BEGIN Input

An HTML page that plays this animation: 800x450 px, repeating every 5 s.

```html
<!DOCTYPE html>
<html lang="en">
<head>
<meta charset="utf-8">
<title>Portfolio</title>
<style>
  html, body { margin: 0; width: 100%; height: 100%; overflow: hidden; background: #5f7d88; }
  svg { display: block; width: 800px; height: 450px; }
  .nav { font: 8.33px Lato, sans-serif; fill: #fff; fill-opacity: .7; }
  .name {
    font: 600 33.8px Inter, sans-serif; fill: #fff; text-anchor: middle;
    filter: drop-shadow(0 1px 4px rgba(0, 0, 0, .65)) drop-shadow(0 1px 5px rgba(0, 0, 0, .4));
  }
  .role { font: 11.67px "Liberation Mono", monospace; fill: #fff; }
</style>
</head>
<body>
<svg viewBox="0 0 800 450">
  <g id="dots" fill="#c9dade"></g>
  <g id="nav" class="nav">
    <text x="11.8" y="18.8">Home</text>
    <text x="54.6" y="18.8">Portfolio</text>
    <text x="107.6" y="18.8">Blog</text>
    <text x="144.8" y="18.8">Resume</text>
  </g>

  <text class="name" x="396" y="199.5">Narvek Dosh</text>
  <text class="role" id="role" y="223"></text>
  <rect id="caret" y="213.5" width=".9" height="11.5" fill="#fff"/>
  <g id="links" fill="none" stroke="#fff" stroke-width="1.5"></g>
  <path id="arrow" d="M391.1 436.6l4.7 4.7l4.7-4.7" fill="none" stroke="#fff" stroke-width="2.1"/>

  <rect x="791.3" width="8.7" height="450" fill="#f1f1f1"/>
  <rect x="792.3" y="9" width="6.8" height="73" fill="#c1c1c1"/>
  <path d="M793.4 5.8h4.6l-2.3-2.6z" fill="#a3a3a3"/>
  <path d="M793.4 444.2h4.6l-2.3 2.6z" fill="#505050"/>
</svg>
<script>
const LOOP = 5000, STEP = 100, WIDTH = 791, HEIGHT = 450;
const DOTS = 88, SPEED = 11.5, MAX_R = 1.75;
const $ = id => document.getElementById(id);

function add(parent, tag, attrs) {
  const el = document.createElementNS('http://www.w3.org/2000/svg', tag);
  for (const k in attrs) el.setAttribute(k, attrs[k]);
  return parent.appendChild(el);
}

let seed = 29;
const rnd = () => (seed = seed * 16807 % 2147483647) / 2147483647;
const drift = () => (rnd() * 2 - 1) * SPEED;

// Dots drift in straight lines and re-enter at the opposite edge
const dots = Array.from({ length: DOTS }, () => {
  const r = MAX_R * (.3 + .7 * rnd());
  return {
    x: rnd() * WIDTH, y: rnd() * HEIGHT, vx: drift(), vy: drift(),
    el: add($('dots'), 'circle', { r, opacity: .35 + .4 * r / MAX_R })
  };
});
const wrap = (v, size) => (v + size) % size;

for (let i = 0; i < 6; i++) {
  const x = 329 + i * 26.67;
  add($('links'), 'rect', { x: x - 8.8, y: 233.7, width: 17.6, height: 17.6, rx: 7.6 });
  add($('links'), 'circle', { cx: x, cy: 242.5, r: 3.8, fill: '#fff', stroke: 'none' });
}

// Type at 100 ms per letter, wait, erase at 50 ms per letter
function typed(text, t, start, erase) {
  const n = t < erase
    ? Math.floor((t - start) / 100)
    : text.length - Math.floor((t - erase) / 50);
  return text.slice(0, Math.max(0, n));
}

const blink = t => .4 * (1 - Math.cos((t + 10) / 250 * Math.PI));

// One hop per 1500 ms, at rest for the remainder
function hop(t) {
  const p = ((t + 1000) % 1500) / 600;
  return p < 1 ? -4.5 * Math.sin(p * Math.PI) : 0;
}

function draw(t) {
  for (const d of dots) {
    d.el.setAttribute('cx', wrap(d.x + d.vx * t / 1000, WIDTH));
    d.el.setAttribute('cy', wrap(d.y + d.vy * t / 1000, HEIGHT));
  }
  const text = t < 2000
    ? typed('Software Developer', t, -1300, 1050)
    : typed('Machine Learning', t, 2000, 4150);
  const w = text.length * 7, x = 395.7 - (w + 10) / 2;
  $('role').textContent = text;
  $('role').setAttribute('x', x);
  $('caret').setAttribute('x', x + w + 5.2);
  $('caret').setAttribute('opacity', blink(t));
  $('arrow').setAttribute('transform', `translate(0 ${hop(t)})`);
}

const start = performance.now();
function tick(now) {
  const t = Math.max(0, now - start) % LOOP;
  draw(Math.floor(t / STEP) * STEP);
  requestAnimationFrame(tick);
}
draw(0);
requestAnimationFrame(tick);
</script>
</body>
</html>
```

END Input

Exercise instructions:
Count every line in the records that holds "function" and give that count by itself.

Response to this task:
5